++++ Source material ++++
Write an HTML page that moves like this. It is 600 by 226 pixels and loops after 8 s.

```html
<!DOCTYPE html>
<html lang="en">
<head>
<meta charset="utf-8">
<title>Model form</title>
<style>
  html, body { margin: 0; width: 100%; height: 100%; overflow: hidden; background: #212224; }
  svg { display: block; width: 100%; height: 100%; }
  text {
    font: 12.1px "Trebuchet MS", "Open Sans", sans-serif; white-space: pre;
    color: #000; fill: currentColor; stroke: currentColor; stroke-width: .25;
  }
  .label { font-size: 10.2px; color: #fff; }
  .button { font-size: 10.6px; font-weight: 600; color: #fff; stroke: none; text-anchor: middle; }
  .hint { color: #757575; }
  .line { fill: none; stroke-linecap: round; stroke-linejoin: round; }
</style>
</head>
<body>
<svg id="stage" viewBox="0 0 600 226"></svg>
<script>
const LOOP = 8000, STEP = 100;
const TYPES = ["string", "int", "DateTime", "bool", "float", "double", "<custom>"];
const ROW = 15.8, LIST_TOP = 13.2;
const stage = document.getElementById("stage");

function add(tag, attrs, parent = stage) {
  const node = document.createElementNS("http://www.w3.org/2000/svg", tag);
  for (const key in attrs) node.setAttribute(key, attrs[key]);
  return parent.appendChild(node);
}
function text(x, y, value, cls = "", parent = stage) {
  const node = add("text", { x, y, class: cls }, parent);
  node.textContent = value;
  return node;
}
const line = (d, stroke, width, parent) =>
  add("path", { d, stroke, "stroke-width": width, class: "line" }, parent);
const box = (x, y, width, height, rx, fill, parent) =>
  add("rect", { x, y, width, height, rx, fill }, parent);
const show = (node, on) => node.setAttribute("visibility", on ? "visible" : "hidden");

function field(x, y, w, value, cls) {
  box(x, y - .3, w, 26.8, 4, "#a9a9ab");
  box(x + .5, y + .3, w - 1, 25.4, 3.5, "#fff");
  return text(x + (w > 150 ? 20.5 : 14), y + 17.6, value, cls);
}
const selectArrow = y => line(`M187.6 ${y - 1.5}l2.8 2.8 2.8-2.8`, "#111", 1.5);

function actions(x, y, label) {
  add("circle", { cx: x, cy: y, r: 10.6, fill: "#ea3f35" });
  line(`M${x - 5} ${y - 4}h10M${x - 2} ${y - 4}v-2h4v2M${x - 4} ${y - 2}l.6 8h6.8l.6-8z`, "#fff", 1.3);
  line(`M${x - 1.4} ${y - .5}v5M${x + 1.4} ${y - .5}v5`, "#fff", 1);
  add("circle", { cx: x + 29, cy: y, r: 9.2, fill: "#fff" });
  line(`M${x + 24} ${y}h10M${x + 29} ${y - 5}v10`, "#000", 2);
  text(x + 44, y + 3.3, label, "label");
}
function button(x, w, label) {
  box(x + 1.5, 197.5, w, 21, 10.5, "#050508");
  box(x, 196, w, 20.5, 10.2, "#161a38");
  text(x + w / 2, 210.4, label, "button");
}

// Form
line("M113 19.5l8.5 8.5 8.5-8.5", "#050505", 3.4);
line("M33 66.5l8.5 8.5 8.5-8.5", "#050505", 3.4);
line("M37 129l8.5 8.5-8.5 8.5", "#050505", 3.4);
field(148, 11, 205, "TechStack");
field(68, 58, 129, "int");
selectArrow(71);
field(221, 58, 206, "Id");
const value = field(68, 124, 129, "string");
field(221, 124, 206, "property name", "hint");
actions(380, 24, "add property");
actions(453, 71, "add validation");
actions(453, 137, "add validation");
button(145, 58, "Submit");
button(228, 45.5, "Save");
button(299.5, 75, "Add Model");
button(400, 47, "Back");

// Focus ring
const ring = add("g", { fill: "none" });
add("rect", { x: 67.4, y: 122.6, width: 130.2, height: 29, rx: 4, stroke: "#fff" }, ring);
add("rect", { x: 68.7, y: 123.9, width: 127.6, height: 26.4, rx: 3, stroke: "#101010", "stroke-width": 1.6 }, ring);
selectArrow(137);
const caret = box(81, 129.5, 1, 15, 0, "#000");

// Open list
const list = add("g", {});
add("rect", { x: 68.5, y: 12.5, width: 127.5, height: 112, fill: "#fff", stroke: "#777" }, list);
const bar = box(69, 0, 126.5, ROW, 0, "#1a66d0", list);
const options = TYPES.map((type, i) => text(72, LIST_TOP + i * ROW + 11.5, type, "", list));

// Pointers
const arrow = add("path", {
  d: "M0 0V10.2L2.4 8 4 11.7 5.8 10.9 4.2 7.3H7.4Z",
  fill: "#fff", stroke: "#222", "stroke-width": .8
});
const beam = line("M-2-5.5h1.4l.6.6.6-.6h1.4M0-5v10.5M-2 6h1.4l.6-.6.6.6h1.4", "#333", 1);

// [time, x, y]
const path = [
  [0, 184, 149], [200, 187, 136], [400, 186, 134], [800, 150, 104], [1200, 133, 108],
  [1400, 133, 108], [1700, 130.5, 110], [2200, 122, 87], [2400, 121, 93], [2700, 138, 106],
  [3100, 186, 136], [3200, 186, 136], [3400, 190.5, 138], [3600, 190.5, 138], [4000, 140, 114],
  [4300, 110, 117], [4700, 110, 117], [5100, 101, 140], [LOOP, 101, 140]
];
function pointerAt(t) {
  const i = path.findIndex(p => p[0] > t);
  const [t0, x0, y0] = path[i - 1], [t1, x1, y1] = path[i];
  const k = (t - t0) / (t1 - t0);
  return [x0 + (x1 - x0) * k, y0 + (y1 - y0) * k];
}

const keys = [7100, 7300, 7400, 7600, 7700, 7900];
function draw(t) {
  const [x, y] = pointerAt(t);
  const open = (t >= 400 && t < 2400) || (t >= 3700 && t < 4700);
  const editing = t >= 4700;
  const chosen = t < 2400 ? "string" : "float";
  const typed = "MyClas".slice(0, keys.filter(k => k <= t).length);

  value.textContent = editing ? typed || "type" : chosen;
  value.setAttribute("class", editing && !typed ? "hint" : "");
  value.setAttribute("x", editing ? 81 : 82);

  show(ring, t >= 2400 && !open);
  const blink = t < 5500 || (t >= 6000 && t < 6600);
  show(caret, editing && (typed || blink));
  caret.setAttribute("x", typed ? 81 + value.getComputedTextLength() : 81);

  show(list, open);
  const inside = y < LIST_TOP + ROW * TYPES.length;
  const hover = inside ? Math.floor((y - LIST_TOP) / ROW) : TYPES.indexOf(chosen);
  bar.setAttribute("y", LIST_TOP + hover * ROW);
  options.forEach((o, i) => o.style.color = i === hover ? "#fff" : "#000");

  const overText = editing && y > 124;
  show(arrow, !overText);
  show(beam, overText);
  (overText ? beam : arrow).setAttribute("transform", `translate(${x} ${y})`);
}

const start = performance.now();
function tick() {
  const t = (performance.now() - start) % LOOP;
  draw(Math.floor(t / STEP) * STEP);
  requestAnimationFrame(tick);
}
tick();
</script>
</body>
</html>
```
++++
=== What is being asked ===
Take the lines above and print them exactly.

=== Written response ===
Write an HTML page that moves like this. It is 600 by 226 pixels and loops after 8 s.

```html
<!DOCTYPE html>
<html lang="en">
<head>
<meta charset="utf-8">
<title>Model form</title>
<style>
  html, body { margin: 0; width: 100%; height: 100%; overflow: hidden; background: #212224; }
  svg { display: block; width: 100%; height: 100%; }
  text {
    font: 12.1px "Trebuchet MS", "Open Sans", sans-serif; white-space: pre;
    color: #000; fill: currentColor; stroke: currentColor; stroke-width: .25;
  }
  .label { font-size: 10.2px; color: #fff; }
  .button { font-size: 10.6px; font-weight: 600; color: #fff; stroke: none; text-anchor: middle; }
  .hint { color: #757575; }
  .line { fill: none; stroke-linecap: round; stroke-linejoin: round; }
</style>
</head>
<body>
<svg id="stage" viewBox="0 0 600 226"></svg>
<script>
const LOOP = 8000, STEP = 100;
const TYPES = ["string", "int", "DateTime", "bool", "float", "double", "<custom>"];
const ROW = 15.8, LIST_TOP = 13.2;
const stage = document.getElementById("stage");

function add(tag, attrs, parent = stage) {
  const node = document.createElementNS("http://www.w3.org/2000/svg", tag);
  for (const key in attrs) node.setAttribute(key, attrs[key]);
  return parent.appendChild(node);
}
function text(x, y, value, cls = "", parent = stage) {
  const node = add("text", { x, y, class: cls }, parent);
  node.textContent = value;
  return node;
}
const line = (d, stroke, width, parent) =>
  add("path", { d, stroke, "stroke-width": width, class: "line" }, parent);
const box = (x, y, width, height, rx, fill, parent) =>
  add("rect", { x, y, width, height, rx, fill }, parent);
const show = (node, on) => node.setAttribute("visibility", on ? "visible" : "hidden");

function field(x, y, w, value, cls) {
  box(x, y - .3, w, 26.8, 4, "#a9a9ab");
  box(x + .5, y + .3, w - 1, 25.4, 3.5, "#fff");
  return text(x + (w > 150 ? 20.5 : 14), y + 17.6, value, cls);
}
const selectArrow = y => line(`M187.6 ${y - 1.5}l2.8 2.8 2.8-2.8`, "#111", 1.5);

function actions(x, y, label) {
  add("circle", { cx: x, cy: y, r: 10.6, fill: "#ea3f35" });
  line(`M${x - 5} ${y - 4}h10M${x - 2} ${y - 4}v-2h4v2M${x - 4} ${y - 2}l.6 8h6.8l.6-8z`, "#fff", 1.3);
  line(`M${x - 1.4} ${y - .5}v5M${x + 1.4} ${y - .5}v5`, "#fff", 1);
  add("circle", { cx: x + 29, cy: y, r: 9.2, fill: "#fff" });
  line(`M${x + 24} ${y}h10M${x + 29} ${y - 5}v10`, "#000", 2);
  text(x + 44, y + 3.3, label, "label");
}
function button(x, w, label) {
  box(x + 1.5, 197.5, w, 21, 10.5, "#050508");
  box(x, 196, w, 20.5, 10.2, "#161a38");
  text(x + w / 2, 210.4, label, "button");
}

// Form
line("M113 19.5l8.5 8.5 8.5-8.5", "#050505", 3.4);
line("M33 66.5l8.5 8.5 8.5-8.5", "#050505", 3.4);
line("M37 129l8.5 8.5-8.5 8.5", "#050505", 3.4);
field(148, 11, 205, "TechStack");
field(68, 58, 129, "int");
selectArrow(71);
field(221, 58, 206, "Id");
const value = field(68, 124, 129, "string");
field(221, 124, 206, "property name", "hint");
actions(380, 24, "add property");
actions(453, 71, "add validation");
actions(453, 137, "add validation");
button(145, 58, "Submit");
button(228, 45.5, "Save");
button(299.5, 75, "Add Model");
button(400, 47, "Back");

// Focus ring
const ring = add("g", { fill: "none" });
add("rect", { x: 67.4, y: 122.6, width: 130.2, height: 29, rx: 4, stroke: "#fff" }, ring);
add("rect", { x: 68.7, y: 123.9, width: 127.6, height: 26.4, rx: 3, stroke: "#101010", "stroke-width": 1.6 }, ring);
selectArrow(137);
const caret = box(81, 129.5, 1, 15, 0, "#000");

// Open list
const list = add("g", {});
add("rect", { x: 68.5, y: 12.5, width: 127.5, height: 112, fill: "#fff", stroke: "#777" }, list);
const bar = box(69, 0, 126.5, ROW, 0, "#1a66d0", list);
const options = TYPES.map((type, i) => text(72, LIST_TOP + i * ROW + 11.5, type, "", list));

// Pointers
const arrow = add("path", {
  d: "M0 0V10.2L2.4 8 4 11.7 5.8 10.9 4.2 7.3H7.4Z",
  fill: "#fff", stroke: "#222", "stroke-width": .8
});
const beam = line("M-2-5.5h1.4l.6.6.6-.6h1.4M0-5v10.5M-2 6h1.4l.6-.6.6.6h1.4", "#333", 1);

// [time, x, y]
const path = [
  [0, 184, 149], [200, 187, 136], [400, 186, 134], [800, 150, 104], [1200, 133, 108],
  [1400, 133, 108], [1700, 130.5, 110], [2200, 122, 87], [2400, 121, 93], [2700, 138, 106],
  [3100, 186, 136], [3200, 186, 136], [3400, 190.5, 138], [3600, 190.5, 138], [4000, 140, 114],
  [4300, 110, 117], [4700, 110, 117], [5100, 101, 140], [LOOP, 101, 140]
];
function pointerAt(t) {
  const i = path.findIndex(p => p[0] > t);
  const [t0, x0, y0] = path[i - 1], [t1, x1, y1] = path[i];
  const k = (t - t0) / (t1 - t0);
  return [x0 + (x1 - x0) * k, y0 + (y1 - y0) * k];
}

const keys = [7100, 7300, 7400, 7600, 7700, 7900];
function draw(t) {
  const [x, y] = pointerAt(t);
  const open = (t >= 400 && t < 2400) || (t >= 3700 && t < 4700);
  const editing = t >= 4700;
  const chosen = t < 2400 ? "string" : "float";
  const typed = "MyClas".slice(0, keys.filter(k => k <= t).length);

  value.textContent = editing ? typed || "type" : chosen;
  value.setAttribute("class", editing && !typed ? "hint" : "");
  value.setAttribute("x", editing ? 81 : 82);

  show(ring, t >= 2400 && !open);
  const blink = t < 5500 || (t >= 6000 && t < 6600);
  show(caret, editing && (typed || blink));
  caret.setAttribute("x", typed ? 81 + value.getComputedTextLength() : 81);

  show(list, open);
  const inside = y < LIST_TOP + ROW * TYPES.length;
  const hover = inside ? Math.floor((y - LIST_TOP) / ROW) : TYPES.indexOf(chosen);
  bar.setAttribute("y", LIST_TOP + hover * ROW);
  options.forEach((o, i) => o.style.color = i === hover ? "#fff" : "#000");

  const overText = editing && y > 124;
  show(arrow, !overText);
  show(beam, overText);
  (overText ? beam : arrow).setAttribute("transform", `translate(${x} ${y})`);
}

const start = performance.now();
function tick() {
  const t = (performance.now() - start) % LOOP;
  draw(Math.floor(t / STEP) * STEP);
  requestAnimationFrame(tick);
}
tick();
</script>
</body>
</html>
```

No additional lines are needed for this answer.